It is estimated to contain well over one thousand documents, spanning the late 1800’s to the early 1900’s. The content mostly concerns the everyday aspects of shell collecting and identification. It is an archive not only of scientific history, capturing a bygone era of collecting, but also an archive of personal and social history. It has brought into focus aspects of the lives of the people that contributed to it, recounting collecting expeditions and voyages, personal illness and hardship, war, dinner invitations, and even Christmas cards.

Documenting the Past - The Tomlin archive

The Hyde Archive

Amgueddfa Cymru holds a large collection of research papers, notebooks, correspondence and reprints belonging to Harold Augustus Hyde, who was Keeper of Botany from 1922-1962. Hyde was a pioneer in the field of palynology and published over 100 papers.
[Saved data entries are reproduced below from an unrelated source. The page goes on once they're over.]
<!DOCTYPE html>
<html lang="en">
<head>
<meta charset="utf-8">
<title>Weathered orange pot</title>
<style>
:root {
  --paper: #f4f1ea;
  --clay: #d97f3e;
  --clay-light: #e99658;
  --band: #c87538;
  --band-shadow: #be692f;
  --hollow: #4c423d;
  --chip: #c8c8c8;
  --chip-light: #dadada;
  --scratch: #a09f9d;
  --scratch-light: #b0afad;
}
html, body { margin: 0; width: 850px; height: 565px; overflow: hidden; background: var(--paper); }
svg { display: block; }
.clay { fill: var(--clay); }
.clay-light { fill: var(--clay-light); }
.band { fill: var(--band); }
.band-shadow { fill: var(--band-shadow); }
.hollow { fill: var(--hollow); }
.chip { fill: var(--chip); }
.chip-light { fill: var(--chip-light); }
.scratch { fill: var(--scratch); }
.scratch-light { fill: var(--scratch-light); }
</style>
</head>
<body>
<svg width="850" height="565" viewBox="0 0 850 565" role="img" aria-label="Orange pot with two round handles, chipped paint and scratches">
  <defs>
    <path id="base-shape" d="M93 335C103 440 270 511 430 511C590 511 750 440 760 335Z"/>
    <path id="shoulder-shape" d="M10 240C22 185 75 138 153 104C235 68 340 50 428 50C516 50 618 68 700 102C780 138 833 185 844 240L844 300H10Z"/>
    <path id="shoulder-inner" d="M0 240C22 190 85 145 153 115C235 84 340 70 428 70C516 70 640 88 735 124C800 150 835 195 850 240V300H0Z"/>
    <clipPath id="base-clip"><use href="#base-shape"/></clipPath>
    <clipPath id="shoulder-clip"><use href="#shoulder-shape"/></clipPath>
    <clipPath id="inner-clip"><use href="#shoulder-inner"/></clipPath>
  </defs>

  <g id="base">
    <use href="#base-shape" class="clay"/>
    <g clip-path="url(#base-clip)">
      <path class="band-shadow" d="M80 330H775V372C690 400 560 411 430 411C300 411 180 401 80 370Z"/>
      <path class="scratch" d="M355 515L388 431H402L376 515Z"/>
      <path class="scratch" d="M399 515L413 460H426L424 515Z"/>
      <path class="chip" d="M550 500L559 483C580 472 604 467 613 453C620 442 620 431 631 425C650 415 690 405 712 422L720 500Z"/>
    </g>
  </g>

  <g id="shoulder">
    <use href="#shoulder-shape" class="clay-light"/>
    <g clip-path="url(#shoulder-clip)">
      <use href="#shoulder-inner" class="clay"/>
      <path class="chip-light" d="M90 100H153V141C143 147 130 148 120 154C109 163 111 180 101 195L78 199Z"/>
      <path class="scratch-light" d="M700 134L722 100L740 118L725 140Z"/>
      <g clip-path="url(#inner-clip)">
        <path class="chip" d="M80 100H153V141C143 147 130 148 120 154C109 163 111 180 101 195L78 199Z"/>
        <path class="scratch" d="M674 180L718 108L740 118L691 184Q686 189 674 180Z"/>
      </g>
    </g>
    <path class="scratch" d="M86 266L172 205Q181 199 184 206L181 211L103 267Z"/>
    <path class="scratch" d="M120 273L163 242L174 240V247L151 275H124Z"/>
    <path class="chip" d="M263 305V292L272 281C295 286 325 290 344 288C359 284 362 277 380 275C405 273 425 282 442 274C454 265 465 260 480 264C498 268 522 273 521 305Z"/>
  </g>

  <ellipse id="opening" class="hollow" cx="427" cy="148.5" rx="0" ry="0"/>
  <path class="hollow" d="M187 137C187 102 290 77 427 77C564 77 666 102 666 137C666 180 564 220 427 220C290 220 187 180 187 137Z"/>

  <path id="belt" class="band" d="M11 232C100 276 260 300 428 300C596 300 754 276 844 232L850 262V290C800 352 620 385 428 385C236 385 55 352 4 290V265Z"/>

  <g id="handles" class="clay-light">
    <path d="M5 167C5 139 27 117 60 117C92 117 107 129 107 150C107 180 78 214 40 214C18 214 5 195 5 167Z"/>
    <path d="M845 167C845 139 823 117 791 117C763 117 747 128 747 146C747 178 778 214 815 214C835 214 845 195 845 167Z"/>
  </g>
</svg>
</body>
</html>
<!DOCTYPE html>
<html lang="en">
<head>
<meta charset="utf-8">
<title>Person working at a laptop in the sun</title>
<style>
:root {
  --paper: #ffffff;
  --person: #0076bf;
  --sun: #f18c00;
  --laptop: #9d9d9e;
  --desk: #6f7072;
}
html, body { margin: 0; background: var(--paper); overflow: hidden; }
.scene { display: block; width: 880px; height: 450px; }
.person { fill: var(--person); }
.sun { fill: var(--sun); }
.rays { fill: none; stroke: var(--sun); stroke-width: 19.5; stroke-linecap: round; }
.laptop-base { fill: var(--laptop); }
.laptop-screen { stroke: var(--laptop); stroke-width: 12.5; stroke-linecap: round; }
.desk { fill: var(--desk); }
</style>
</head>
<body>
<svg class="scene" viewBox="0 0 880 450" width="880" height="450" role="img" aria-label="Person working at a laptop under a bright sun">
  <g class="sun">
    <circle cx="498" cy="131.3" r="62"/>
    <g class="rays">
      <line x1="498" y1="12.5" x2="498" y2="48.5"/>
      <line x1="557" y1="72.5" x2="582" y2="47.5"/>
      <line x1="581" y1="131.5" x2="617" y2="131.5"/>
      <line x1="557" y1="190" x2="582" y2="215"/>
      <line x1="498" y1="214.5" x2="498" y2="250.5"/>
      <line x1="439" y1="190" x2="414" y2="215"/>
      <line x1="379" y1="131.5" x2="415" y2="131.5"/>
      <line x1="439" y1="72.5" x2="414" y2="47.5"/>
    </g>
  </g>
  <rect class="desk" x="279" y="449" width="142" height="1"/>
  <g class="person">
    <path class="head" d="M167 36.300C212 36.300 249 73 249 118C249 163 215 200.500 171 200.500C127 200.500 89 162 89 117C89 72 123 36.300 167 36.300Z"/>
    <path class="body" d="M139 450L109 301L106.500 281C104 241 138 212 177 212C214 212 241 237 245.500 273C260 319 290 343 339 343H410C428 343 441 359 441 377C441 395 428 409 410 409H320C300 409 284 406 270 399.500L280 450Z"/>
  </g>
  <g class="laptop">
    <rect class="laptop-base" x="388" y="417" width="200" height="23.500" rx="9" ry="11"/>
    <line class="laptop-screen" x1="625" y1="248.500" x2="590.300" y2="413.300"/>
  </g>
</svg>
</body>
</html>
He worked with local physician, Dr D.A. Williams, and they published many innovative papers on hay fever and other allergies. Hyde also wrote several books describing the flora of Wales. This collection came from Sully Hospital in 1997.

The De la Beche Archive

Sir Henry Thomas de la Beche was one of the first professional geologists and founder of the Geological Survey of Great Britain. His archive at Amgueddfa Cymru contains over 2000 letters, drawings, notebooks and photographs from the early 19th century. This was a time when geology was an emerging science, and Charles Darwin, William Buckland, Charles Lyell, and Roderick Murchison feature in the correspondence.

The collection includes several of De La Beche’s sketches and cartoons, including the original watercolour of “Duria Antiquior” (A more ancient Dorset), painted in 1830 to raise funds for Mary Anning’s family. This was the first reconstruction of an entire environment from the geologic past.

Geological map collection

Amgueddfa Cymru holds the world’s largest collection of William Smith’s famous geological map, “A Delineation of the Strata of England and Wales with part of Scotland…” also known as ‘the map that changed the world’. We have six complete and three incomplete editions produced between 1815 and 1834. We also hold several of Smith’s county maps, and a geological cross-section from Snowdon to London (1815).

Much of the geological map collection was assembled in the 1920s and 1930s by the former Keeper of Geology F. J. North. It includes maps of Wales and England from 1573 onwards, Admiralty Charts of British waters and many later geological maps.

The Museum collection also contains:

  • Models of geological structures by Thomas Sopwith (1803-1879).
  • Glass lantern slides, including photographs of Welsh scenery and geology taken by Dixon-Hewitt between 1907 and 1938.
  • The correspondence of George Robert Vine (1825-1893), an amateur naturalist who studied bryozoans and coal measure plants.
  • Plaster relief models illustrating the geology of Wales.
  • Douglas Bassett Archive, Director of National Museum of Wales and Keeper of Geology.
  • Research papers and notebooks belonging to eminent botanists including P.W. Richards, R.D. Fitzgerald & J.W. Fitzgerald, A.E. Wade, J.A. Wheldon, and A.J.E. Smith
  • Archive papers associated with the British Bryological Society and the BBSUK collection
  • Manuscripts important to the history of botany in Wales including Samuel Brewer’s diary and the manuscript for Flora of Glamorgan by Riddelsdell
  • The diaries of Eleanor Vachell, responsible for the Herbarium during World War I and an important collector
  • Notebooks of E.A. Jenkins, botanical artist in residence 1927-1959
  • Photographs of important Welsh botanists including Eleanor Vachell, Harold Hyde, Paul W. Richards and John Storrie


Sarah Lendrum

Administrative Assistant